-- TASK TO COMPLETE --
Each line of the listing where "seed" appears should be reported.

-- MATERIAL FOR THE TASK --
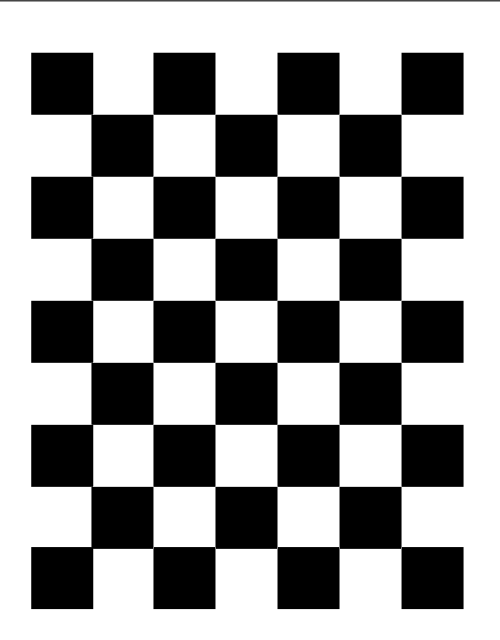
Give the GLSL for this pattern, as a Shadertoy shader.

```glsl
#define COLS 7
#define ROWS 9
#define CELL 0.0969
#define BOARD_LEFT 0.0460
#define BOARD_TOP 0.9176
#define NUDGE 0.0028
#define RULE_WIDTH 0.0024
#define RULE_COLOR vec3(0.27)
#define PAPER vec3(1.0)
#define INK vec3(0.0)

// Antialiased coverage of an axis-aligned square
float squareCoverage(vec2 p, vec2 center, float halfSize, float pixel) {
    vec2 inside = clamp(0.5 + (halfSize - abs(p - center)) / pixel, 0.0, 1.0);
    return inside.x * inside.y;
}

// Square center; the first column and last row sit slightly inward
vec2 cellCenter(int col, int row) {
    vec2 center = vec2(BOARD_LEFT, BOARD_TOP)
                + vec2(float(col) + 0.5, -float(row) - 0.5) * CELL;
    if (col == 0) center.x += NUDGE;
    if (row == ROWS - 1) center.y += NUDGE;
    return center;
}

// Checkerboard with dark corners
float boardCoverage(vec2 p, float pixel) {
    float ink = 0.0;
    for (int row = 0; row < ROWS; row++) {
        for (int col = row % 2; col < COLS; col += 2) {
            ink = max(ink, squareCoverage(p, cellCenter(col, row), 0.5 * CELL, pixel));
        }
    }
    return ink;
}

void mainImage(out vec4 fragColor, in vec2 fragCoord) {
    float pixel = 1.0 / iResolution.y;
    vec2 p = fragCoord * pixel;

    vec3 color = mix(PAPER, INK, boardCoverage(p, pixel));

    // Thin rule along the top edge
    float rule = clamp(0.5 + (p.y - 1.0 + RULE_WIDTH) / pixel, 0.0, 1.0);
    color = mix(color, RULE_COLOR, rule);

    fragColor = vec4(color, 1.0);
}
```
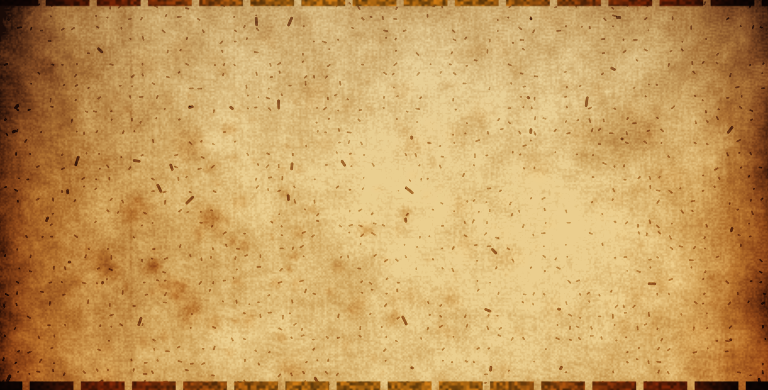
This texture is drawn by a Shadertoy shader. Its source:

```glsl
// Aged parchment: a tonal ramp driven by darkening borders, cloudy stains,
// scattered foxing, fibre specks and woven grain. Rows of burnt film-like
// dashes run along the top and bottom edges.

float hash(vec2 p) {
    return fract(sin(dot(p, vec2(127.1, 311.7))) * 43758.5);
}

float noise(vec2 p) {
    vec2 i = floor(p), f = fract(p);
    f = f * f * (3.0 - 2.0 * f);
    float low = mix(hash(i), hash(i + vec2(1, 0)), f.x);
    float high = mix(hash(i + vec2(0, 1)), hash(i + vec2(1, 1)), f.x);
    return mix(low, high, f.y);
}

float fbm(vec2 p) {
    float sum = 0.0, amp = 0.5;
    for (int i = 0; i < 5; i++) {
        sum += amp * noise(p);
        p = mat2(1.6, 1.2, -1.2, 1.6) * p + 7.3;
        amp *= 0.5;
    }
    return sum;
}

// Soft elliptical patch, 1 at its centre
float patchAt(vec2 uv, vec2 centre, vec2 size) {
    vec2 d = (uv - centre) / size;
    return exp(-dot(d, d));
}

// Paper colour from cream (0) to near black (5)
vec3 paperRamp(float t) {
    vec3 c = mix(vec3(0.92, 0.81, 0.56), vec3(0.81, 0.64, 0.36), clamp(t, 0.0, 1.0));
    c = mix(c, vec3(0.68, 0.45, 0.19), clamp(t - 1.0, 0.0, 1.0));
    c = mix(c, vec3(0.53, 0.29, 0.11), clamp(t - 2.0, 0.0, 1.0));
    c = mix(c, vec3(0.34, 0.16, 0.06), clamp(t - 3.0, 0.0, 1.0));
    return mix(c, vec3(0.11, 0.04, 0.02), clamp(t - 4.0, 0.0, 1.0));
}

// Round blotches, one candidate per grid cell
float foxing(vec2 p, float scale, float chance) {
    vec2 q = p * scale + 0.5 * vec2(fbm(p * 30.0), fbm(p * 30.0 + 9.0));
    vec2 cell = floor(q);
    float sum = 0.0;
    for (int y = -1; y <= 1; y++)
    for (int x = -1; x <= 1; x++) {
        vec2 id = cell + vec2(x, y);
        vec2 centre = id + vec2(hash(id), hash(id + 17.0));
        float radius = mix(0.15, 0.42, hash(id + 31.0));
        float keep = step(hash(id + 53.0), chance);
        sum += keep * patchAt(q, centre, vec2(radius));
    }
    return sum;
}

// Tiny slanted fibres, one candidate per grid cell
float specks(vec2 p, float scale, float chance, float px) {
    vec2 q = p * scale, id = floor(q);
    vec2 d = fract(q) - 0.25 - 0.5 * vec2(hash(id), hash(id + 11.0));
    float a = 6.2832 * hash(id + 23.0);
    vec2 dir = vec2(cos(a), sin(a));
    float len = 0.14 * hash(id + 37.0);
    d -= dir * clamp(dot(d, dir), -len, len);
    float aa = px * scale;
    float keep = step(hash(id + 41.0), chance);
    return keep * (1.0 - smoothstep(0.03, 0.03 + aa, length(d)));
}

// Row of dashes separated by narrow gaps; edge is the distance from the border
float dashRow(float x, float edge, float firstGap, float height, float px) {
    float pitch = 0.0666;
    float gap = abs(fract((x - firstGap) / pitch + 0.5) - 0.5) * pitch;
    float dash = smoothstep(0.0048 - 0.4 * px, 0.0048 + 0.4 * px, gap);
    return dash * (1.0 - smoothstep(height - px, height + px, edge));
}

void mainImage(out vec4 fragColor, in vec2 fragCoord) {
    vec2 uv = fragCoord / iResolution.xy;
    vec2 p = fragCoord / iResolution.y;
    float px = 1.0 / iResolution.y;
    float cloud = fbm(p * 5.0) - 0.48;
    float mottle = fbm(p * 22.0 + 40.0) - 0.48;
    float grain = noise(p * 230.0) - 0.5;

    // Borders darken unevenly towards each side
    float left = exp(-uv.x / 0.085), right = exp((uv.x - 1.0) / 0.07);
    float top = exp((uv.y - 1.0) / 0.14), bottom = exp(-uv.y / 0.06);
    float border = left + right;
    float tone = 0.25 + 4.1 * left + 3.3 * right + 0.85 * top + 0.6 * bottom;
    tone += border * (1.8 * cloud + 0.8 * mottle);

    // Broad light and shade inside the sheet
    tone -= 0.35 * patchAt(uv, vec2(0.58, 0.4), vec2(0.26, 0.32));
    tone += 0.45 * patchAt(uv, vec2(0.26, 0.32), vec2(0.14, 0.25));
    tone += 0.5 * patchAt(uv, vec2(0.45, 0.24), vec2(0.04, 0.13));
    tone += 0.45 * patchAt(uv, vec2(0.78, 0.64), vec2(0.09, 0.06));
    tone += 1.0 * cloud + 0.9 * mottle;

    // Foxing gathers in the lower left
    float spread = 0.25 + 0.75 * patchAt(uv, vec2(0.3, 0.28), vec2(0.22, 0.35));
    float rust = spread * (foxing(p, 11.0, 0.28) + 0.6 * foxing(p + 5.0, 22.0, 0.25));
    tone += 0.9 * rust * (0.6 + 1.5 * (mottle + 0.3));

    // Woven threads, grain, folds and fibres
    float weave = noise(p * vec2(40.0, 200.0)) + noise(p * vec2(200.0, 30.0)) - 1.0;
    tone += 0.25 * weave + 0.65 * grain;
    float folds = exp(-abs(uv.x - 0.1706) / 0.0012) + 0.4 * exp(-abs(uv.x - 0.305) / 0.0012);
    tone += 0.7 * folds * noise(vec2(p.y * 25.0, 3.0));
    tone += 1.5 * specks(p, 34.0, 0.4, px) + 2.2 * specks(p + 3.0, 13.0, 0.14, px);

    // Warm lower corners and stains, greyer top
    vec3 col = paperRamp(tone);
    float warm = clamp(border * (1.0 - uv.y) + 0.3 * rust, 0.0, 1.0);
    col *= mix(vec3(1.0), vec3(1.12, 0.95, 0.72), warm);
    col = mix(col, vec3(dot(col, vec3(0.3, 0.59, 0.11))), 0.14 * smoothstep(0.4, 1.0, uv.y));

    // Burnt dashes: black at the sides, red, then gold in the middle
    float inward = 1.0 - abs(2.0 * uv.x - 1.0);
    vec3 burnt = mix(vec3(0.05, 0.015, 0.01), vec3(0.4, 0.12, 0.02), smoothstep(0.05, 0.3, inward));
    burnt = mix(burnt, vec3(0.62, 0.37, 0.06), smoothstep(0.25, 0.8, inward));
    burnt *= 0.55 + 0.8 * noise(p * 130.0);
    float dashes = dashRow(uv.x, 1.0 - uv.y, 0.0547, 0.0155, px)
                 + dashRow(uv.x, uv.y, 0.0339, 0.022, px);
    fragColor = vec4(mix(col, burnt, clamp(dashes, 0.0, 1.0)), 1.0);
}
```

==

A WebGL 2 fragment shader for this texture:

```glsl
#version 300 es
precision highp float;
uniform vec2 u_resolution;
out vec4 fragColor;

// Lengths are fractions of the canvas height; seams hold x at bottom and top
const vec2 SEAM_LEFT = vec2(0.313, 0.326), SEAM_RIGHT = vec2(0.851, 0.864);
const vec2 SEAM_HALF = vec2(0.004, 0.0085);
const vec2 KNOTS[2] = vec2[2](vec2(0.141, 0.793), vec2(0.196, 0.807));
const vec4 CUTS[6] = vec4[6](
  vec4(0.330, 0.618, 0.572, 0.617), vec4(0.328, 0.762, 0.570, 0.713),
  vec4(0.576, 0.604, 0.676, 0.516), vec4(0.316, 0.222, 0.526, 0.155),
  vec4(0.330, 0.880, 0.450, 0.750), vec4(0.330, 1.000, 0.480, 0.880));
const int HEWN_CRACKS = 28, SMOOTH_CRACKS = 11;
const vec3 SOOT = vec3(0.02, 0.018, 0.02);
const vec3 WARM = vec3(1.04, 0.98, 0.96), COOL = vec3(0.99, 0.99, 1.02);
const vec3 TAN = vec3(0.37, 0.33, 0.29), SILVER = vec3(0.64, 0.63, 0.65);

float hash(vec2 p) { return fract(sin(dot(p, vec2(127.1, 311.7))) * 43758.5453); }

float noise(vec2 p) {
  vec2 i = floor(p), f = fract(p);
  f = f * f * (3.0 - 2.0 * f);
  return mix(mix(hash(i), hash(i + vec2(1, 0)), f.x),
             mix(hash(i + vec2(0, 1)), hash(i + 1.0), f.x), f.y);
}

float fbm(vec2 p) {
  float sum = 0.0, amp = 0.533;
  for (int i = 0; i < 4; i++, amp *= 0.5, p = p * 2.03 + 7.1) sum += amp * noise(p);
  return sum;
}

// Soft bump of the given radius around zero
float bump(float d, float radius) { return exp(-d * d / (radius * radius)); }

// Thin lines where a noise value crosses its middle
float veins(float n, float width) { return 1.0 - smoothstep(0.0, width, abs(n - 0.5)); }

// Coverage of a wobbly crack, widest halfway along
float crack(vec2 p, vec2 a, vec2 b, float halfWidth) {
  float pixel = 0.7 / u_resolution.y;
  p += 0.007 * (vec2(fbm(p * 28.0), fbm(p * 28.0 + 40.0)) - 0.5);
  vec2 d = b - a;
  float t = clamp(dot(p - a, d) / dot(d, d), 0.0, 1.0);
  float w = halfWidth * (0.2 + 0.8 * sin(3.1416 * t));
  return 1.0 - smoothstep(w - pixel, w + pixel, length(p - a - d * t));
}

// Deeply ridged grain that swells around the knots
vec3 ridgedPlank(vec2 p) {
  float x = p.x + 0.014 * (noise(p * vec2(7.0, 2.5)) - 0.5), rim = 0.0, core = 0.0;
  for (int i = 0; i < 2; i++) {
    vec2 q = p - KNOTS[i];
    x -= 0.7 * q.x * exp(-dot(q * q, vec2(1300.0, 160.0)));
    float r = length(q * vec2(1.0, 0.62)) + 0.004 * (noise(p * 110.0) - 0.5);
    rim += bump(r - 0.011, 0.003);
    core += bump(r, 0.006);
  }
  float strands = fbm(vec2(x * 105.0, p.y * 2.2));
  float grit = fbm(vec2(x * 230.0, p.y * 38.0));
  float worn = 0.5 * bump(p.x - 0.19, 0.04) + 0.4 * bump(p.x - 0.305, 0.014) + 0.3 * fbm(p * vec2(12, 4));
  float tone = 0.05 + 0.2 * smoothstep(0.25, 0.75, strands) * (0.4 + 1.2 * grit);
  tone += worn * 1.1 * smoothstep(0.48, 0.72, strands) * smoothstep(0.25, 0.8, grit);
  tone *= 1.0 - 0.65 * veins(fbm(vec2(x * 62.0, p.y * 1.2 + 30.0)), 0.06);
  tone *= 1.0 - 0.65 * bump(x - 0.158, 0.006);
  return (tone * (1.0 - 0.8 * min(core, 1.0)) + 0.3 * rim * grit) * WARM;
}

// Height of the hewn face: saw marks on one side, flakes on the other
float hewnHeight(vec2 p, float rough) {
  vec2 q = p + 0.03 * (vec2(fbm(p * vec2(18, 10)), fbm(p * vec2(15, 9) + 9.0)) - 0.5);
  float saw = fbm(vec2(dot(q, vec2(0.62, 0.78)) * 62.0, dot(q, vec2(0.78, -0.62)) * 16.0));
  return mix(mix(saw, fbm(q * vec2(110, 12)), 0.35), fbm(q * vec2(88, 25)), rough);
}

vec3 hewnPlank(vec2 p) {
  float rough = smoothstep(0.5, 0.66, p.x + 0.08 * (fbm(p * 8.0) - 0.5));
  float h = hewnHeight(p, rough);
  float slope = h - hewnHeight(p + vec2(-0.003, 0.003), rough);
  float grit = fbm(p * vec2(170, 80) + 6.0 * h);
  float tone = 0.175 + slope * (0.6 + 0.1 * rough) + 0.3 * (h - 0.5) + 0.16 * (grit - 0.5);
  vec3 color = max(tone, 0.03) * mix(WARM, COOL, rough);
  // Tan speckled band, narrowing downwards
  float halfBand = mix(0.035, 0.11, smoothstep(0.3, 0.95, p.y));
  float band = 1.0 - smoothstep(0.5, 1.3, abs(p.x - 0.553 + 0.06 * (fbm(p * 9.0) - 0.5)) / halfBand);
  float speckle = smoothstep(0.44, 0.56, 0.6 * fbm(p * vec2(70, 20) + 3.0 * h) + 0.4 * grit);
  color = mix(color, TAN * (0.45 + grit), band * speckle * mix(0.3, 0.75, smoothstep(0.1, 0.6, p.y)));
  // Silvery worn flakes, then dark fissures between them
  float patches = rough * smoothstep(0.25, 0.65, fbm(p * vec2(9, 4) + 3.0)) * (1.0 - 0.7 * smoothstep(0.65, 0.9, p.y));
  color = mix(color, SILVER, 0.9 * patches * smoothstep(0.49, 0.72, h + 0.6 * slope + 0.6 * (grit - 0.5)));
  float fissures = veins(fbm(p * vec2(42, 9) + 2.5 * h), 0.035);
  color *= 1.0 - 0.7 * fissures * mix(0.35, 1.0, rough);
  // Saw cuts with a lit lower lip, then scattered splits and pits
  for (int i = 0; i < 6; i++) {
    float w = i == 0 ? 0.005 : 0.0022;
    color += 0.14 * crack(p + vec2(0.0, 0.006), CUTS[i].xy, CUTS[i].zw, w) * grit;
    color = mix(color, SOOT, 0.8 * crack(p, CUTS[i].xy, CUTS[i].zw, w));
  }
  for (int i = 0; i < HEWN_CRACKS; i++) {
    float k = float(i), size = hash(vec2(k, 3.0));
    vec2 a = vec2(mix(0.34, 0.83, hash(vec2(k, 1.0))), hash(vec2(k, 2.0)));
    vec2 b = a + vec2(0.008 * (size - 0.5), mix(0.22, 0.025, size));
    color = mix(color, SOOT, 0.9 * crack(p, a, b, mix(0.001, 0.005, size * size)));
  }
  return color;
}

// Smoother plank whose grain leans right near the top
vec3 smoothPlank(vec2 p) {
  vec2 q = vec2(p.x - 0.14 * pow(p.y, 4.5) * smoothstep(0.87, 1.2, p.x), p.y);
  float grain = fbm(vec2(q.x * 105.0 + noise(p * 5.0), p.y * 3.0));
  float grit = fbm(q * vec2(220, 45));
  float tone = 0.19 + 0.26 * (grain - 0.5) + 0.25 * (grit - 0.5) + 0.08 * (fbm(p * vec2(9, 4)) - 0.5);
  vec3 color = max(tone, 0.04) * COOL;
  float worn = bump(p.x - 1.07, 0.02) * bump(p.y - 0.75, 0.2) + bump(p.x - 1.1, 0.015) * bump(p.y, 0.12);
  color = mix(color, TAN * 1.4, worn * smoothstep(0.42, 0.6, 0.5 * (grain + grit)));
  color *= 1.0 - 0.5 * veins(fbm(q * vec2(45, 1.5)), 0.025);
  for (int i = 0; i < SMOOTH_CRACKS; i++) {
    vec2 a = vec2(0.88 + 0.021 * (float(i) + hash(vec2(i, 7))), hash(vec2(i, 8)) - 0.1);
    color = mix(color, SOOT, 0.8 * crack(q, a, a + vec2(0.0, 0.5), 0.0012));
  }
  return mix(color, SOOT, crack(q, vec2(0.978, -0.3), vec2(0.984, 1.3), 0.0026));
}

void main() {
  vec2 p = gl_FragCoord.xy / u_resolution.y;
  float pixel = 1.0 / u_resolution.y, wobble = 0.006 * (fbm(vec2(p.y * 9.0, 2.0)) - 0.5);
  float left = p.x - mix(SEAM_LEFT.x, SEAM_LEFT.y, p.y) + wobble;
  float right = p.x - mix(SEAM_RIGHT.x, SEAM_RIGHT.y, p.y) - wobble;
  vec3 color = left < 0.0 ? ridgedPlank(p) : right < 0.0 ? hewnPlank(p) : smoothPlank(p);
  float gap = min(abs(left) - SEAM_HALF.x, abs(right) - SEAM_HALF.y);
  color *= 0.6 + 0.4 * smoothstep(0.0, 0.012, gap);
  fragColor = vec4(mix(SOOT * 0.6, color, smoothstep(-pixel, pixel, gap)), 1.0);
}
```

* * *

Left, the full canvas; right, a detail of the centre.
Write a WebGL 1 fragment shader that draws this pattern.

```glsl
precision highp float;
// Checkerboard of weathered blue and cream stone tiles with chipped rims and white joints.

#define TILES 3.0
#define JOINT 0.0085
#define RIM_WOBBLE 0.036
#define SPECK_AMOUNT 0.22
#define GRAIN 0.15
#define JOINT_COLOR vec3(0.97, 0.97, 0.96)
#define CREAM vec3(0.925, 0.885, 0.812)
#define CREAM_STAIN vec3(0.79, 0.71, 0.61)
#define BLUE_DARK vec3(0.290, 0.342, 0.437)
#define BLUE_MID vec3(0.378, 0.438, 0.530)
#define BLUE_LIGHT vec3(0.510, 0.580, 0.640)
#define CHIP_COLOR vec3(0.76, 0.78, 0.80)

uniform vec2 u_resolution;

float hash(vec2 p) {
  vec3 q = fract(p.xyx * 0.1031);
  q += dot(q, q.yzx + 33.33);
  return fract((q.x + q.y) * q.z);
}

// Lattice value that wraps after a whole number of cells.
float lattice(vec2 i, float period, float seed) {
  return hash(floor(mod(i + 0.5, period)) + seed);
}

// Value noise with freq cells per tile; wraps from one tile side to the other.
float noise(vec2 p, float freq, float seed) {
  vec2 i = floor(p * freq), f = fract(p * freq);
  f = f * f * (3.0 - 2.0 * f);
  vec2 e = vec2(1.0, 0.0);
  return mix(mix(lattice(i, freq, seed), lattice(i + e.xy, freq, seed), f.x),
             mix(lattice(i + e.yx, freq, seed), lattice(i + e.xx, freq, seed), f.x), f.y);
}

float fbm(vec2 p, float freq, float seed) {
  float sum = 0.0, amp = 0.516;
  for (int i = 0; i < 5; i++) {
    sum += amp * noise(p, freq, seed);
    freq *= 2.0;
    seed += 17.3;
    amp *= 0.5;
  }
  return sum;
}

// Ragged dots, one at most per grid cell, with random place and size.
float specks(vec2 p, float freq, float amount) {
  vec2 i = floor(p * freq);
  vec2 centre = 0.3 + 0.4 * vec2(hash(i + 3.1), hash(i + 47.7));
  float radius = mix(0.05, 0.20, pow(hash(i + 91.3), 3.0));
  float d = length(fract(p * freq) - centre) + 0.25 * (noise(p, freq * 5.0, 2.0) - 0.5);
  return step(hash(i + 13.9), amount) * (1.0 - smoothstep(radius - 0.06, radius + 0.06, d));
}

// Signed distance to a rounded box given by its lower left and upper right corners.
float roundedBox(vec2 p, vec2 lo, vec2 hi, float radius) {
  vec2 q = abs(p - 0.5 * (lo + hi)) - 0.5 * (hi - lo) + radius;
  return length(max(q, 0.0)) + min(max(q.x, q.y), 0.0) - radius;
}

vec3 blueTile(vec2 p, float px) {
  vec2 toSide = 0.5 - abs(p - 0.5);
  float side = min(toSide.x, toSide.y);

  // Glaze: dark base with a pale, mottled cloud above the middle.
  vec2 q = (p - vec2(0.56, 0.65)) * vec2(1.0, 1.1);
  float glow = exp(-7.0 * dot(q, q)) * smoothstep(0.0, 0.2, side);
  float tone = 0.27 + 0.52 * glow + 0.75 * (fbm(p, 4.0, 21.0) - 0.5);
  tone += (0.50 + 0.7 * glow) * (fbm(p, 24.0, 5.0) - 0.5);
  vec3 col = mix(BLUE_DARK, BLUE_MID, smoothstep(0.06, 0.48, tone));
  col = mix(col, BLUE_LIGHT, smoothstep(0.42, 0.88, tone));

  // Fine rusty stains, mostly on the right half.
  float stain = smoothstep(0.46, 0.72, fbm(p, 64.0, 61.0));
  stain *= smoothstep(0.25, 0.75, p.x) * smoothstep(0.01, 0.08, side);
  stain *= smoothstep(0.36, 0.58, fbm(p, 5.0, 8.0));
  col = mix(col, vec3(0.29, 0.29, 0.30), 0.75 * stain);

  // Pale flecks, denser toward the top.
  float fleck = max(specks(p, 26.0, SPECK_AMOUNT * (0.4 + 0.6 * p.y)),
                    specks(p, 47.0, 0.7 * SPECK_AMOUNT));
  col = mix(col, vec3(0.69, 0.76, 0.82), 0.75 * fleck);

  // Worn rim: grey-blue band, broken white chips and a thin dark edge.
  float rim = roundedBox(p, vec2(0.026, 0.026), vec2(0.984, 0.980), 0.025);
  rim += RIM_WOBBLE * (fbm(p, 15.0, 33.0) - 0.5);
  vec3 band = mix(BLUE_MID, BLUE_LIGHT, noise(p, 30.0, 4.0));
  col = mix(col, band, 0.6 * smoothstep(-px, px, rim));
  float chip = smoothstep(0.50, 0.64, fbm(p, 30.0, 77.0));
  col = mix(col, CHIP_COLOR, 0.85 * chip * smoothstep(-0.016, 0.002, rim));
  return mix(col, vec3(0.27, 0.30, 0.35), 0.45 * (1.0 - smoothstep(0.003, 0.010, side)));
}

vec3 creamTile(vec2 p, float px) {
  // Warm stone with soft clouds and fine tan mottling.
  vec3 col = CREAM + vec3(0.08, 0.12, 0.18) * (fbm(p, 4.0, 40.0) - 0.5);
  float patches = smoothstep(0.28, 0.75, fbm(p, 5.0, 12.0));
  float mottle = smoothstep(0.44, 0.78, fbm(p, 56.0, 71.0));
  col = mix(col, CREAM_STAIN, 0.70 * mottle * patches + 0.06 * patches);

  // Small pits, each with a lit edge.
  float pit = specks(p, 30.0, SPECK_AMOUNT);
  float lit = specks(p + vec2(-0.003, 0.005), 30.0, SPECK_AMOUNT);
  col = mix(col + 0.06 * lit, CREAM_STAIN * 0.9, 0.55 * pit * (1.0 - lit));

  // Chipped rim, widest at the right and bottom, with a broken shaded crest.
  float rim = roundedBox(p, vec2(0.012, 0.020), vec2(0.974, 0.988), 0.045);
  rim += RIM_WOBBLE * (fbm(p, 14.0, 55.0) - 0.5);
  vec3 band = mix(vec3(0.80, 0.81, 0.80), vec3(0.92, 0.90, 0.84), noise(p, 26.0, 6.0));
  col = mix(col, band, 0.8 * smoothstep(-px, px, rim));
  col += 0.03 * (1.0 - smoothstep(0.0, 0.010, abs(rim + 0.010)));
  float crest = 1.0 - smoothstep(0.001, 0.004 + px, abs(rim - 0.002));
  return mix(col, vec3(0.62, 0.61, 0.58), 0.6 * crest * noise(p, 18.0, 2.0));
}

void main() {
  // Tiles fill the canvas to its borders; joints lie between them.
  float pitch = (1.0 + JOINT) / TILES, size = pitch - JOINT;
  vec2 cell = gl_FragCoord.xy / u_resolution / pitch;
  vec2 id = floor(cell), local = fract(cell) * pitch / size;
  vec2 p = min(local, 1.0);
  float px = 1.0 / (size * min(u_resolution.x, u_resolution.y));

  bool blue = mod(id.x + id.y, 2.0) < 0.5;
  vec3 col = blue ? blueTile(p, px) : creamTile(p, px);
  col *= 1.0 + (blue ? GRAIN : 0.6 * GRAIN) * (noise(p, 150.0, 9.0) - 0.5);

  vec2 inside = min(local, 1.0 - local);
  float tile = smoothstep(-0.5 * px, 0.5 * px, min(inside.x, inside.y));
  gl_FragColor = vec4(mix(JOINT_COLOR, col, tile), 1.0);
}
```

-- COMPLETED TASK --
float lattice(vec2 i, float period, float seed) {
  return hash(floor(mod(i + 0.5, period)) + seed);
float noise(vec2 p, float freq, float seed) {
  return mix(mix(lattice(i, freq, seed), lattice(i + e.xy, freq, seed), f.x),
             mix(lattice(i + e.yx, freq, seed), lattice(i + e.xx, freq, seed), f.x), f.y);
float fbm(vec2 p, float freq, float seed) {
    sum += amp * noise(p, freq, seed);
    seed += 17.3;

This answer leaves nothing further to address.